Cadien: I’ve been hearing Liz Phair’s name forever. It’s probably just ’cause the name sounds like it wouldn’t be rad to me, for some reason. I don’t know why. It’s a stupid bias, I just never checked it out . . . But now, this is dope. This song is catchy.
Jack: She kind of sounds like Wilco. Which is weird.
Jawbreaker, “Boxcar,” from 24 Hour Revenge Therapy
Cadien: That was super 90s.
Clay: I think the 90s were all—those bands were all about the intro riff, and then those big snare hits and then getting into it.
Cadien: The 90s certainly had that dynamic shift too, where it’d be like supersoft parts, then heavy distortion and the same chords in the chorus coming back—the Nirvana shit. I listened to so much Nirvana growing up. Then I burned out on it; I couldn’t listen to the cheesy 90s production, that would have really shitty distortion sounds.
Clay: I like that In Utero stuff when they used a cello . . .
Cadien: In Utero‘s the dopest. Nevermind‘s cool and all, but . . . You know what’s really dope, they released the Sub Pop mix of Nevermind, from before it was gonna be put out on Geffen. That is fuckin’ rad, because all the solos—you’ll hear like static and shit before it cuts in, and it’s just a little more mid-fi in general.
Are you an Albini fan because of In Utero?
Cadien: I definitely dig his production style. Some people were trying to tell us we should maybe work with him, because he’s around the hood, and people thought our sound would lend well to it. With him, it’s like plug and play—you have to have everything ready to go, you’re not doing many overdubs or postproduction. For me, growing up recording myself and overdubbing everything one at a time and playing with it a bunch afterwards, it seems like a daunting thing to jump into. I feel like I’d be nervous working with him. But he’s dope—I love Surfer Rosa too.

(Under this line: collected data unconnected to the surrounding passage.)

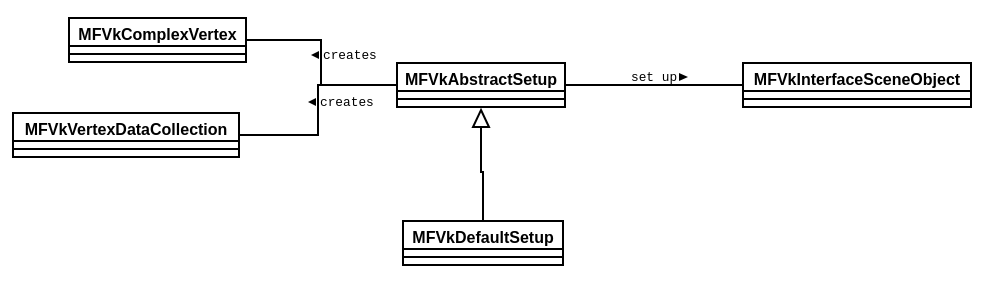
<!DOCTYPE html>
<html lang="en">
<head>
<meta charset="utf-8">
<title>Setup class diagram</title>
<style>
:root { --paper: #fff; --ink: #000; --stroke: 2px; }
* { box-sizing: border-box; margin: 0; padding: 0; }
html, body { width: 984px; height: 284px; overflow: hidden; background: var(--paper); }
.diagram { position: relative; width: 984px; height: 284px; color: var(--ink); }
.connectors { position: absolute; inset: 0; display: block; }
.connectors .line { fill: none; stroke: var(--ink); stroke-width: 2; }
.connectors .inheritance { fill: var(--paper); stroke: var(--ink); stroke-width: 2; }
.connectors .direction { fill: var(--ink); }
.class-box {
  position: absolute;
  display: grid;
  grid-template-rows: 26px 8px 8px;
  height: 46px;
  border: var(--stroke) solid var(--ink);
  background: var(--paper);
}
.class-box h2 {
  padding-top: 6px;
  font: bold 16px/20px "Liberation Sans", Arial, sans-serif;
  text-align: center;
  white-space: nowrap;
}
.attributes, .operations { border-top: var(--stroke) solid var(--ink); }
.complex-vertex { left: 68px; top: 17px; width: 179px; }
.vertex-data { left: 12px; top: 112px; width: 228px; }
.abstract-setup { left: 396px; top: 62px; width: 170px; }
.scene-object { left: 742px; top: 62px; width: 230px; }
.default-setup { left: 402px; top: 220px; width: 162px; }
.label {
  position: absolute;
  font: 12.8px/15px "Liberation Mono", "Courier New", monospace;
  white-space: pre;
}
.creates-vertex { left: 323px; top: 48px; }
.creates-data { left: 320px; top: 95px; }
.sets-up { left: 631px; top: 70px; }
</style>
</head>
<body>
<main class="diagram">
  <svg class="connectors" width="984" height="284" viewBox="0 0 984 284" aria-hidden="true">
    <polyline class="line" points="246,40 321,40 321,85 397,85"/>
    <polyline class="line" points="239,135 318,135 318,85 397,85"/>
    <line class="line" x1="565" y1="85" x2="743" y2="85"/>
    <polyline class="line" points="481,127 481,172 483,172 483,221"/>
    <polygon class="inheritance" points="481,110 489,127 473,127"/>
    <polygon class="direction" points="311,55 319,51 319,59"/>
    <polygon class="direction" points="308,102 316,98 316,106"/>
    <polygon class="direction" points="688,77 679,73 679,81"/>
  </svg>

  <section class="class-box complex-vertex">
    <h2>MFVkComplexVertex</h2>
    <div class="attributes"></div>
    <div class="operations"></div>
  </section>
  <section class="class-box vertex-data">
    <h2>MFVkVertexDataCollection</h2>
    <div class="attributes"></div>
    <div class="operations"></div>
  </section>
  <section class="class-box abstract-setup">
    <h2>MFVkAbstractSetup</h2>
    <div class="attributes"></div>
    <div class="operations"></div>
  </section>
  <section class="class-box scene-object">
    <h2>MFVkInterfaceSceneObject</h2>
    <div class="attributes"></div>
    <div class="operations"></div>
  </section>
  <section class="class-box default-setup">
    <h2>MFVkDefaultSetup</h2>
    <div class="attributes"></div>
    <div class="operations"></div>
  </section>

  <p class="label creates-vertex">creates</p>
  <p class="label creates-data">creates</p>
  <p class="label sets-up">set up</p>
</main>
</body>
</html>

Cadien: OK, so that’s Jawbreaker?
This is Jawbreaker.
Have you listened to Jawbreaker before?
Clay: But the candy is cool.
Stereolab, “Wow and Flutter,” from Mars Audiac Quintet
Clay: This is my stuff right here.
What do you like about it?
Clay: I like that organ or whatever that is. I like how the song started right away—it was immediate.
Cadien: Nice and simple. It’s got a nice lady voice. If you had fuckin’ Kinks playing it, it’d just be a 60s tune, you know what I’m saying?
Are you fans of Stereolab?
Cadien: No, but I’ve always really wanted to check them out because of the track she [Stereolab vocalist Laetitia Sadier] did with Atlas Sound. Knowing she did that, that actually makes sense, ’cause I know they’re a huge influence on Bradford Cox.
Jack: Yeah, this is a band my dad is really into.
Your dad sounds awesome.
Jack: Yeah. All of his stuff is from the 90s, pretty much. He wasn’t a big classic-rock fan as much as he was hip to that shit.
Cadien: My parents just listen to 60s and 70s shit. Like jazzy soul and the Beach Boys. Pop shit.
Clay: My mom is super into John Mayer. And that’s it.
Connor: My mom loves Twin Peaks.